[Stored items from a collection]
=== Begin Enclosure ===
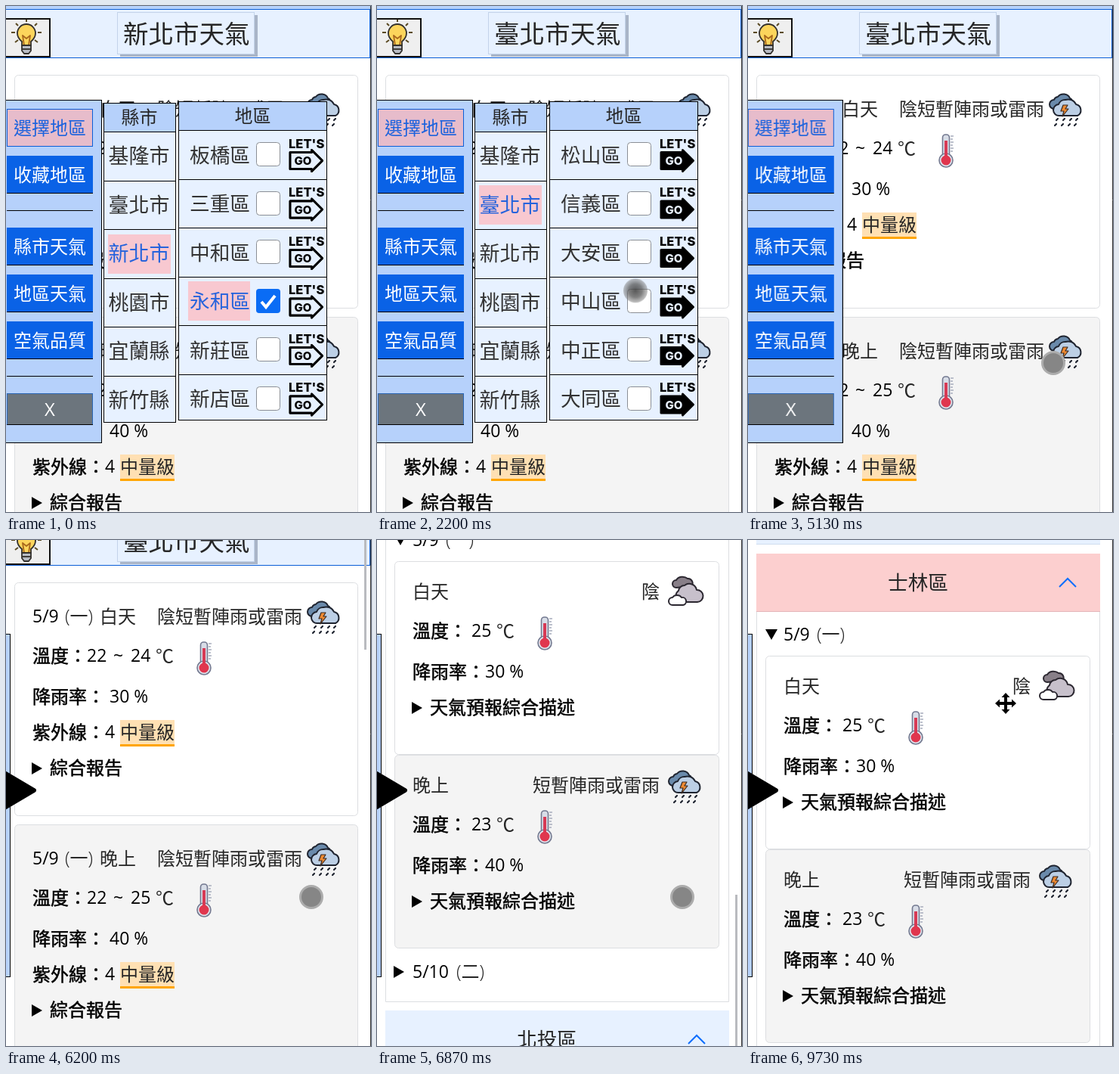
Write an HTML page that moves like this. It is 483 px wide and 669 px high and loops after 9790 ms.

```html
<!DOCTYPE html>
<html lang="zh-Hant">
<head>
<meta charset="utf-8">
<style>
html, body { margin: 0; width: 100%; height: 100%; overflow: hidden; background: #fff; }
svg { display: block; }
text { font-family: "Open Sans", "Noto Sans CJK TC", "Noto Sans CJK JP", sans-serif; font-weight: 300; white-space: pre; }
.n { font-weight: 400; }
.b { font-weight: 400; stroke: #000; stroke-width: .5px; }
.m { text-anchor: middle; }
.e { text-anchor: end; }
.go { font: 800 16.5px Inter, sans-serif; }

#page, #list, #side, #thumb, #cursor { animation: 9790ms linear infinite; }
.before, .after, .blink, #panels, #handle, #bar, .soft, .flat, .cross { animation: 9790ms step-end infinite; }
#page { animation-name: page; }
#list { animation-name: list; }
#side { animation-name: side; }
#thumb { animation-name: thumb; }
#cursor { animation-name: cursor; }
.before { animation-name: before; }
.after { animation-name: after; }
.blink { animation-name: blink; }
#panels { animation-name: panels; }
#handle { animation-name: handle; }
#bar { animation-name: bar; }
.soft { animation-name: soft; }
.flat { animation-name: flat; }
.cross { animation-name: cross; }

@keyframes page {
  0%, 63.25% { transform: translateY(0); }
  63.32% { transform: translateY(-35px); }
  63.34% { transform: translateY(-35px); animation-timing-function: cubic-bezier(.42, .1, .58, 1); }
  70.1%, 76.2% { transform: translateY(-1729px); animation-timing-function: ease-in-out; }
  78.3%, 100% { transform: translateY(-1604px); }
}
@keyframes thumb {
  0%, 63.34% { transform: translateY(-59px); animation-timing-function: cubic-bezier(.42, .1, .58, 1); }
  70.1%, 76.2% { transform: translateY(469px); animation-timing-function: ease-in-out; }
  78.3%, 100% { transform: translateY(432px); }
}
@keyframes bar {
  0% { opacity: 0; } 63.3% { opacity: 1; } 74.25% { opacity: .5; } 74.85% { opacity: 0; }
  76.3% { opacity: 1; } 83% { opacity: .5; } 83.6%, 100% { opacity: 0; }
}
@keyframes list {
  0%, 24.5% { transform: translateY(0); animation-timing-function: ease-in-out; }
  26.5%, 28.5% { transform: translateY(-125px); animation-timing-function: ease-in-out; }
  30.6%, 32.6% { transform: translateY(-250px); animation-timing-function: ease-in-out; }
  34.7%, 100% { transform: translateY(-375px); }
}
@keyframes side {
  0%, 52.3% { transform: translateX(0); animation-timing-function: ease; }
  57.9%, 100% { transform: translateX(-121px); }
}
@keyframes cursor {
  0%, 2.6% { transform: translate(510px, 700px); }
  2.75% { transform: translate(470px, 655px); animation-timing-function: ease-in-out; }
  8.1%, 10.2% { transform: translate(188px, 270px); animation-timing-function: ease-in-out; }
  13.5%, 20.3% { transform: translate(181px, 264px); animation-timing-function: ease-out; }
  22.46% { transform: translate(342px, 376px); }
  23.8%, 36% { transform: translate(340px, 395px); animation-timing-function: ease-in-out; }
  41.5%, 78.3% { transform: translate(404px, 472px); animation-timing-function: ease-in-out; }
  85.79% { transform: translate(193px, 49px); animation-timing-function: ease-in-out; }
  89.5% { transform: translate(165px, 24px); animation-timing-function: ease-in-out; }
  96%, 96.6% { transform: translate(328px, 209px); }
  97.3%, 99.37% { transform: translate(336px, 216px); }
  99.38%, 100% { transform: translate(341px, 216px); }
}
@keyframes blink {
  0% { opacity: 1; } 2.75% { opacity: 0; }
  10.82% { opacity: 1; } 11.5% { opacity: 0; } 12.25% { opacity: 1; } 12.95% { opacity: 0; }
  21.75% { opacity: 1; } 22.45% { opacity: 0; } 23.18% { opacity: 1; } 23.8% { opacity: 0; }
  32.68% { opacity: 1; } 33.4% { opacity: 0; } 34% { opacity: 1; } 34.7% { opacity: 0; }
  43.6% { opacity: 1; } 44.2% { opacity: 0; } 44.9% { opacity: 1; } 45.6%, 100% { opacity: 0; }
}
@keyframes before { 0% { opacity: 1; } 15%, 100% { opacity: 0; } }
@keyframes after { 0% { opacity: 0; } 15%, 100% { opacity: 1; } }
@keyframes panels { 0% { opacity: 1; } 52.4%, 100% { opacity: 0; } }
@keyframes handle { 0% { opacity: 0; } 57.2%, 100% { opacity: 1; } }
@keyframes soft { 0% { opacity: 1; } 52.4% { opacity: 0; } 78.4% { opacity: 1; } 99.38%, 100% { opacity: 0; } }
@keyframes flat { 0% { opacity: 0; } 52.4% { opacity: 1; } 78.4%, 100% { opacity: 0; } }
@keyframes cross { 0% { opacity: 0; } 99.38%, 100% { opacity: 1; } }
</style>
</head>
<body>
<svg id="stage" width="483" height="669" viewBox="0 0 483 669">
  <defs>
    <radialGradient id="dot">
      <stop offset="0" stop-color="#3c3c3c" stop-opacity=".85"/>
      <stop offset=".55" stop-color="#555" stop-opacity=".75"/>
      <stop offset="1" stop-color="#888" stop-opacity=".5"/>
    </radialGradient>
    <clipPath id="clip"><rect x="228" y="127" width="198" height="421"/></clipPath>

    <g id="storm" stroke="#1f2430" stroke-width="2" stroke-linejoin="round" stroke-linecap="round">
      <path d="M6 22a6 6 0 0 1 0-12a6 6 0 0 1 5-4a9 8 0 0 1 16 2a6 6 0 0 1 3 8L16 24Z" fill="#6a8aab"/>
      <path d="M13 31a7.5 7.5 0 0 1-1-15a9 9 0 0 1 9-6a11 10 0 0 1 14 6a8 8 0 0 1 2 15Z" fill="#bccfe5"/>
      <path d="M18 17h6l-3 5h4l-8 10l2-7h-4Z" fill="#ee8a32" stroke="#3a2a22" stroke-width="1.2"/>
      <path d="M11 35l-2 2M20 35l-2 2M29 35l-2 2M37 35l-2 2M9 42l-2 2M18 42l-2 2M27 42l-2 2M35 42l-2 2" stroke-width="2.2"/>
    </g>
    <g id="cloud" stroke="#2b2730" stroke-width="2" stroke-linejoin="round">
      <path d="M10 16a5 5 0 0 1 0-10a9 7 0 0 1 15-2a6 6 0 0 1 5 10Z" fill="#887f88"/>
      <path d="M14 35a9 9 0 0 1-1-15a8 8 0 0 1 8-7a10 10 0 0 1 16 6a8 8 0 0 1 1 16Z" fill="#c7c0cb"/>
      <path d="M5 39a5 5 0 0 1 0-10a7 6 0 0 1 12 0a5 5 0 0 1 2 10Z" fill="#fff"/>
    </g>
    <g id="thermo">
      <rect x="5.5" y="1" width="9" height="33" rx="4" fill="#d8dde7" stroke="#737990" stroke-width="1.6"/>
      <circle cx="10" cy="35" r="9" fill="#dfe4ec" stroke="#737990" stroke-width="1.6"/>
      <path d="M10 9V33" stroke="#d73a55" stroke-width="4"/>
      <circle cx="10" cy="35" r="6.5" fill="#e0364e"/>
      <path d="M16 3h4M16 7h3M16 11h4M16 15h3M16 19h4M16 23h3" stroke="#a8adbd" stroke-width="1.5"/>
    </g>
    <path id="arrow" d="M1.5-4H30V-7L44 7L30 21V18H1.5Z" stroke="#000" stroke-width="3" stroke-linejoin="round"/>
    <g id="solid"><use href="#arrow"/><text class="go" x="7" y="12.5" fill="#e7f1ff" style="font-size:15px">GO</text></g>
    <g id="hollow" fill="#e7f1ff"><use href="#arrow"/><text class="go" x="7" y="12.5" fill="#000" style="font-size:15px">GO</text></g>
  </defs>
  <g id="page"></g>
  <path d="M482.5 0V669" stroke="#333"/>
  <g id="bar"><rect id="thumb" x="474" width="3" height="204" fill="#b9bbbf"/></g>
  <g id="panels"></g>
  <g id="side"></g>
  <path id="handle" d="M-3 307.5L37 331L-3 354.5Z" stroke="#000" stroke-width="6" stroke-linejoin="round"/>
  <g id="cursor">
    <circle class="soft" r="16" fill="url(#dot)"/>
    <circle class="flat" r="14.5" fill="#868686" stroke="#acacac" stroke-width="3"/>
    <path class="cross" d="M0-14L5.5-8H2V-2H8V-5.5L14 0L8 5.5V2H2V8H5.5L0 14L-5.5 8H-2V2H-8V5.5L-14 0L-8-5.5V-2H-2V-8H-5.5Z" stroke="#fff" stroke-width="2" paint-order="stroke"/>
  </g>
</svg>
<script>
const $ = id => document.getElementById(id);
const text = (x, y, s, size = 24, cls = '', fill = cls == 'b' || cls == 'n' ? '#000' : '#262626') =>
  `<text x="${x}" y="${y}" font-size="${size}" class="${cls}" fill="${fill}">${s}</text>`;
const box = (x, y, w, h, fill, extra = '') =>
  `<rect x="${x}" y="${y}" width="${w}" height="${h}" fill="${fill}" ${extra}/>`;
const line = (x1, x2, y) => `<path d="M${x1} ${y}H${x2}" stroke="#000"/>`;
const use = (id, x, y, cls = '') => `<use href="#${id}" x="${x}" y="${y}" class="${cls}"/>`;
const move = (y, s) => `<g transform="translate(0 ${y})">${s}</g>`;
const right = (x, y) => `<path d="M${x} ${y - 8}L${x + 14} ${y}L${x} ${y + 8}Z"/>`;
const num = (x, y, s) => text(x, y, s, 23, 'n');
const border = 'stroke="#dcdee1" rx="5"';

const forecast = (y, fill, part, low, high, rain) => move(y,
  box(11.5, .5, 454, 308, fill, border) +
  num(35, 53, '5/9') + text(78, 53, '(一)') + text(124, 54, part) +
  text(392, 54, '陰短暫陣雨或雷雨', 24, 'e') + use('storm', 399, 23) +
  text(35, 106, '溫度：', 24, 'b') + num(107, 105, low) + num(142, 105, '~') + num(165, 105, high) +
  text(198, 106, '℃') + use('thermo', 252, 78) +
  text(35, 160, '降雨率：', 24, 'b') + num(137, 159, rain) +
  text(35, 207, '紫外線：', 24, 'b') + num(131, 206, '4') +
  box(151, 182, 72, 32, '#ffe0b3') + box(151, 214, 72, 3, '#ffa500') + text(151, 207, '中量級') +
  right(34, 246) + text(58, 254, '綜合報告', 24, 'b'));

const period = (y, fill, part, sky, icon, temp, rain) => move(y,
  box(23.5, .5, 429, 255, fill, border) +
  text(47, 49, part) + text(374, 49, sky, 24, 'e') + use(icon, 386, 19) +
  text(47, 101, '溫度：', 24, 'b') + num(125, 100, temp) + text(158, 101, '℃') + use('thermo', 212, 73) +
  text(47, 155, '降雨率：', 24, 'b') + num(143, 154, rain) +
  right(46, 194) + text(70, 202, '天氣預報綜合描述', 24, 'b'));

const district = (y, name, open, active) => move(y,
  box(11, 0, 455, 77, active ? '#fccfcf' : '#e7f1ff') +
  `<path d="M11 76.5H466" stroke="${active ? '#e3b4b8' : '#cfdcee'}"/>` +
  text(225, 48, name, 26.7, 'm') +
  `<path d="M412 ${open ? 44 : 34}l11 ${open ? -11 : 11}l11 ${open ? 11 : -11}" fill="none" stroke="#0d6efd" stroke-width="2"/>`);

const taipei = '松山 信義 大安 中山 中正 大同 萬華 文山 南港 內湖 士林 北投'.split(' ');
const newTaipei = '板橋 三重 中和 永和 新莊 新店'.split(' ');
const cities = '基隆市 臺北市 新北市 桃園市 宜蘭縣 新竹縣'.split(' ');

const bulb = `<g stroke="#33302c" stroke-width="1.8" stroke-linejoin="round">
  <path d="M21 52V47Q15 42 15 36A12 12 0 0 1 39 36Q39 42 33 47V52Z" fill="#fcd55c"/>
  <path d="M24 52L22 39L27 43L32 39L30 52" fill="none" stroke="#a9681c"/>
  <path d="M21 52H33V59L30 63H24L21 59Z" fill="#b8bcc4"/><path d="M21 57H33"/>
  <path d="M27 18V21M13 23l3 3M41 23l-3 3M7 35h5M42 35h5M12 48l4-3M42 48l-4-3" stroke="#5a4a22" stroke-width="2"/></g>`;

const header =
  box(0, 0, 482, 4, '#b6d1fb') + box(-1, 4.5, 482.5, 64, '#e7f1ff', 'stroke="#0b5ed7"') +
  box(-1, 17, 59, 50, '#efefef', 'stroke="#111" stroke-width="2"') + bulb +
  box(151, 12, 182, 55, '#a9b5c7') + box(147.5, 8.5, 181, 55, '#e7f1ff', 'stroke="#c3d3ea"') +
  ['新北市', '臺北市'].map((c, i) =>
    `<g class="${i ? 'after' : 'before'}">${text(155, 48.5, c + '天氣', 33.5)}</g>`).join('');

const detail = move(1604,
  `<path d="M11.5 95V735.5H465.5V95" fill="none" stroke="#dcdee1"/><path d="M23 118H39L31 132Z"/>` +
  num(47, 133, '5/9') + text(91, 133, '(一)') +
  period(153, '#fff', '白天', '陰', 'cloud', '25', '30 %') +
  period(409, '#f4f4f4', '晚上', '短暫陣雨或雷雨', 'storm', '23', '40 %') +
  right(22, 696) + num(47, 704, '5/10') + text(105, 704, '(二)'));

$('page').innerHTML = header +
  forecast(91, '#fff', '白天', '22', '24', '30 %') +
  forecast(411, '#f4f4f4', '晚上', '22', '25', '40 %') +
  taipei.map((d, i) => district(i < 11 ? 732 + 89 * i : 2351, d + '區', i > 9, i == 10)).join('') + detail;

const cityRows = (active, cls) => `<g class="${cls}">` + cities.map((c, i) => {
  const y = 198 + 64.5 * i, on = i == active;
  return (on ? box(135, Math.floor(y - 25), 83, 52, '#f8c8d0') : '') +
    text(176, y + 10, c, 27, 'm', on ? '#2563dc' : '#333');
}).join('') + '</g>';

const check = (y, on) => on
  ? box(331, y - 16, 32, 32, '#0a6cf5', 'rx="4"') + `<path d="M338 ${y + 1}l6 7l12-15" fill="none" stroke="#fff" stroke-width="4"/>`
  : box(331.5, y - 15.5, 31, 31, '#fff', 'rx="4" stroke="#8b8f95"');

const areaRows = (names, active, cls) => `<g class="${cls}">` + names.map((n, i) => {
  const y = 196.5 + 64.5 * i, on = i == active;
  return box(228, y - 32, 197, 64.5, '#e7f1ff') + line(228, 425, Math.floor(y - 32) + .5) +
    (on ? box(241, y - 26, 82, 52, '#f8c8d0') : '') +
    text(243, y + 10, n + '區', 26.7, '', on ? '#2563dc' : '#333') + check(Math.floor(y), on) +
    `<text class="go" x="374" y="${y - 9}">LET'S</text>` +
    use('solid', 374.5, y + 1) + use('hollow', 374.5, y + 1, 'blink');
}).join('') + '</g>';

$('panels').innerHTML =
  box(129.5, 128.5, 95, 422, '#e7f1ff', 'stroke="#000"') + box(130, 129, 94, 37, '#b6d1fb') +
  cities.map((c, i) => line(129, 224, Math.floor(166.5 + 64.5 * i) + .5)).join('') +
  text(176.5, 156, '縣市', 24, 'm') + cityRows(2, 'before') + cityRows(1, 'after') +
  box(228.5, 126.5, 196, 421, '#e7f1ff') +
  `<g clip-path="url(#clip)"><g id="list">${box(228, 126, 197, 39, '#b6d1fb') + text(326.5, 154, '地區', 24, 'm') +
    areaRows(newTaipei, 3, 'before') + areaRows(taipei, -1, 'after')}</g></g>` +
  box(228.5, 126.5, 196, 421, 'none', 'stroke="#000"');

const button = (y, h, s, fill, ink, edge, cls = 'm') =>
  box(1.5, y + .5, 113, h - 1, fill, `stroke="${edge}"`) + (ink == '#fff' ? line(1, 115, y + h - .5) : '') +
  text(58, y + h / 2 + 8.5, s, 24, cls, ink);

$('side').innerHTML = box(-1, 124.5, 127.5, 453, '#b6d1fb', 'stroke="#000"') +
  button(136, 50, '選擇地區', '#e7bccb', '#1b62dd', '#0b5ed7') +
  [[198, '收藏地區'], [293, '縣市天氣'], [355, '地區天氣'], [417, '空氣品質']]
    .map(([y, s]) => button(y, 50, s, '#0a62e6', '#fff', '#0a62e6')).join('') +
  line(1, 115, 270.5) + line(1, 115, 489.5) + button(512, 42, 'X', '#6c757d', '#fff', '#2b66b5', 'm n');
</script>
</body>
</html>
```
=== End Enclosure ===
The task ->
When the word "color" shows up in a line of the entries, pull that line out.

Written reply ->
      <stop offset="0" stop-color="#3c3c3c" stop-opacity=".85"/>
      <stop offset=".55" stop-color="#555" stop-opacity=".75"/>
      <stop offset="1" stop-color="#888" stop-opacity=".5"/>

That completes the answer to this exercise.